Fully invested with “ample powers under the law,” the new Board of Health brought the number of cases down from 212 in September to just 6 in November. The Board of Consulting Physicians concluded that this “demonstrates what skill and science can do, sustained by wise management and efficient action.” They ended their report with a scathing rebuke of the City Council and the old Board of Health: “How frequently, of late, has the whole community been shocked by the loss of life, in the fall of some building, some railroad disaster, explosion, or by the wreck of some vessel at sea, but here in our midst, this very year, have the lives of one hundred and seven-five individuals been quietly sacrificed, which, apparently, might and ought to have been saved!”
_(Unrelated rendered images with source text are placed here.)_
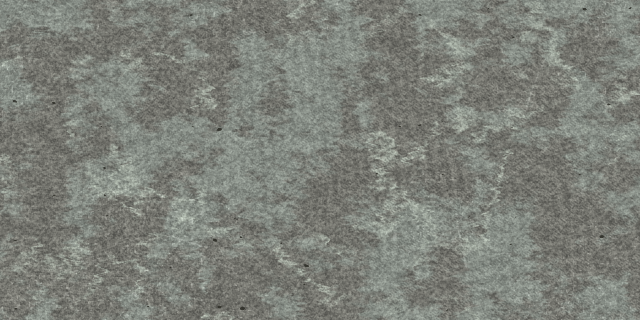
Give the GLSL for this texture, as a Shadertoy shader.

```glsl
// Weathered grey concrete: green-grey patches with edges frayed sideways,
// pale mineral veins, fine sandy grain, small dark pits and faint scratches.
// Layered value noise makes the stains; hashed cells and a loop add the marks.
#define DARK_GREY  vec3(0.456, 0.457, 0.431)
#define GREEN_GREY vec3(0.522, 0.549, 0.520)
#define VEIN_PALE  vec3(0.655, 0.690, 0.645)
#define PIT_BLACK  vec3(0.170, 0.170, 0.145)
#define FRAY       0.032
#define VEIN_WIDTH 0.036
#define GRAIN      0.62
#define PIT_GRID   14.0
#define PIT_SHARE  0.12
#define SCRATCHES  10

float hash(vec2 p) {
    return fract(sin(dot(p, vec2(127.1, 311.7))) * 43758.5453);
}

float noise(vec2 p) {
    vec2 i = floor(p), f = fract(p);
    f = f * f * (3.0 - 2.0 * f);
    float low = mix(hash(i), hash(i + vec2(1, 0)), f.x);
    float high = mix(hash(i + vec2(0, 1)), hash(i + vec2(1, 1)), f.x);
    return mix(low, high, f.y);
}

float fbm(vec2 p) {
    float sum = 0.0, amp = 0.5;
    for (int i = 0; i < 5; i++) {
        sum += amp * noise(p);
        p = mat2(1.6, 1.2, -1.2, 1.6) * p + 17.3;
        amp *= 0.52;
    }
    return sum;
}

// Shift sideways by thin horizontal streaks, so stain edges look combed
vec2 frayed(vec2 p) {
    float streak = noise(p * vec2(22.0, 115.0)) + 0.6 * noise(p * vec2(45.0, 200.0));
    return p + vec2(FRAY * (streak - 0.8), 0.0);
}

// Flat dark hole in some cells of a grid, kept clear of the cell border
float pit(vec2 p) {
    vec2 cell = floor(p * PIT_GRID);
    vec2 centre = 0.3 + 0.4 * vec2(hash(cell + 3.1), hash(cell + 7.7));
    vec2 d = (fract(p * PIT_GRID) - centre) / PIT_GRID;
    d.y += 0.8 * d.x * (hash(cell + 5.3) - 0.5);
    float size = mix(0.002, 0.007, pow(hash(cell + 9.2), 3.0));
    float dist = length(d * vec2(0.75, 1.3)) + 0.004 * (noise(p * 190.0) - 0.5);
    return step(hash(cell), PIT_SHARE) * (1.0 - smoothstep(size - 0.002, size + 0.002, dist));
}

// Thin bent strokes, mostly steep, fading towards their ends
float scratches(vec2 p) {
    float sum = 0.0;
    for (int i = 0; i < SCRATCHES; i++) {
        vec2 id = vec2(float(i), 4.7);
        vec2 d = p - vec2(2.0 * hash(id), hash(id + 1.3));
        float angle = 1.9 + 2.0 * (hash(id + 2.9) - 0.5);
        vec2 along = vec2(cos(angle), sin(angle));
        float u = dot(d, along);
        float v = dot(d, vec2(-along.y, along.x)) - 1.6 * (hash(id + 6.1) - 0.5) * u * u;
        float reach = mix(0.06, 0.15, hash(id + 8.4));
        float line = 1.0 - smoothstep(0.001, 0.0045, abs(v));
        sum += line * (1.0 - smoothstep(0.5 * reach, reach, abs(u)));
    }
    return min(sum, 1.0);
}

// Two sizes of sand, the finer one turned to hide the noise lattice
float sand(vec2 p) {
    vec2 turned = mat2(0.8, 0.6, -0.6, 0.8) * p;
    return 0.5 * noise(p * vec2(118.0, 160.0)) + 0.5 * noise(turned * 270.0 + 9.0) - 0.5;
}

void mainImage(out vec4 fragColor, in vec2 fragCoord) {
    vec2 p = fragCoord / iResolution.y;
    vec2 q = frayed(p);

    // Stains, with smaller blotches and short sideways flecks on top
    float stain = fbm(q * vec2(9.5, 7.5) + 2.6);
    float blotch = fbm(q * vec2(22.0, 29.0) + 31.0);
    float fleck = noise(q * vec2(48.0, 90.0) + 5.0);
    float field = stain + 0.55 * (blotch - 0.5) + 0.12 * (fleck - 0.5);
    float patches = smoothstep(0.43, 0.66, field);
    vec3 color = mix(DARK_GREY, GREEN_GREY, patches);
    color *= 1.0 + 0.18 * (blotch - 0.5) + 0.10 * (fleck - 0.5);

    // Pale crumbly veins along a noise contour, broken up by a second field
    float contour = abs(fbm(q * vec2(4.6, 3.8) + 11.4) - 0.49);
    float vein = 1.0 - smoothstep(0.2 * VEIN_WIDTH, VEIN_WIDTH, contour);
    vein *= smoothstep(0.42, 0.60, fbm(q * 6.0 + 53.0));
    vein *= smoothstep(0.15, 0.60, 0.5 * fleck + 0.5 * blotch);
    color = mix(color, VEIN_PALE, 0.75 * vein);
    color += 0.08 * scratches(p) * smoothstep(0.2, 0.6, noise(p * 45.0));

    // Sandy grain, weaker on the smooth patches, and pale grit in places
    color *= 1.0 + GRAIN * sand(p) * mix(1.1, 0.85, patches);
    float grit = smoothstep(0.76, 0.95, noise(p * 130.0 + 40.0));
    color += 0.11 * grit * smoothstep(0.48, 0.65, fbm(p * 3.0 + 71.0));

    color = mix(color, PIT_BLACK, 0.85 * pit(p));
    fragColor = vec4(color, 1.0);
}
```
The World Health Organization declared the world free of smallpox on May 8, 1980, but we once again find ourselves in a similar situation with Covid-19. Unfortunately, it appears that not much has changed in the last one hundred and fifty years and the lessons learned from Lowell’s smallpox epidemic, and other such similar cases, have been lost to history.


  • The Complete Report Of The Board Of Health And Board Of Consulting Physicians, As Presented To The City Council, December 12th, 1871. United States: Stone & Huse, book & job printers, 1871.
  • Ayer, Frederick. The Reminiscences of Frederick Ayer. United States: Priv. print., 1923.
  • “Small-pox.: How The Disease Was Exterminated In Lowell, Mass.” New York Times (1857-1922), Dec 25, 1872.
  • “Smallpox in Lowell.” Boston Daily Evening Transcript, 16 Sept. 1871. 
  • “Frederick Ayer, Winter Resident, Died Yesterday.” Daily Times Enterprise, Mar 15, 1918.
  • “Frederick Ayer Dead In Georgia.” The Boston Daily Globe, 15 Mar. 1918. 
  • “Libguides: The Town & The City: Lowell before the Civil War: The 1871 Smallpox Epidemic.” The 1871 Smallpox Epidemic – The Town & the City: Lowell Before The Civil War – LibGuides at University of Massachusetts Lowell, https://libguides.uml.edu/early_lowell/smallpox_1871. 
  • “History of Smallpox.” Centers for Disease Control and Prevention, Centers for Disease Control and Prevention, 20 Feb. 2021, https://www.cdc.gov/smallpox/history/history.html.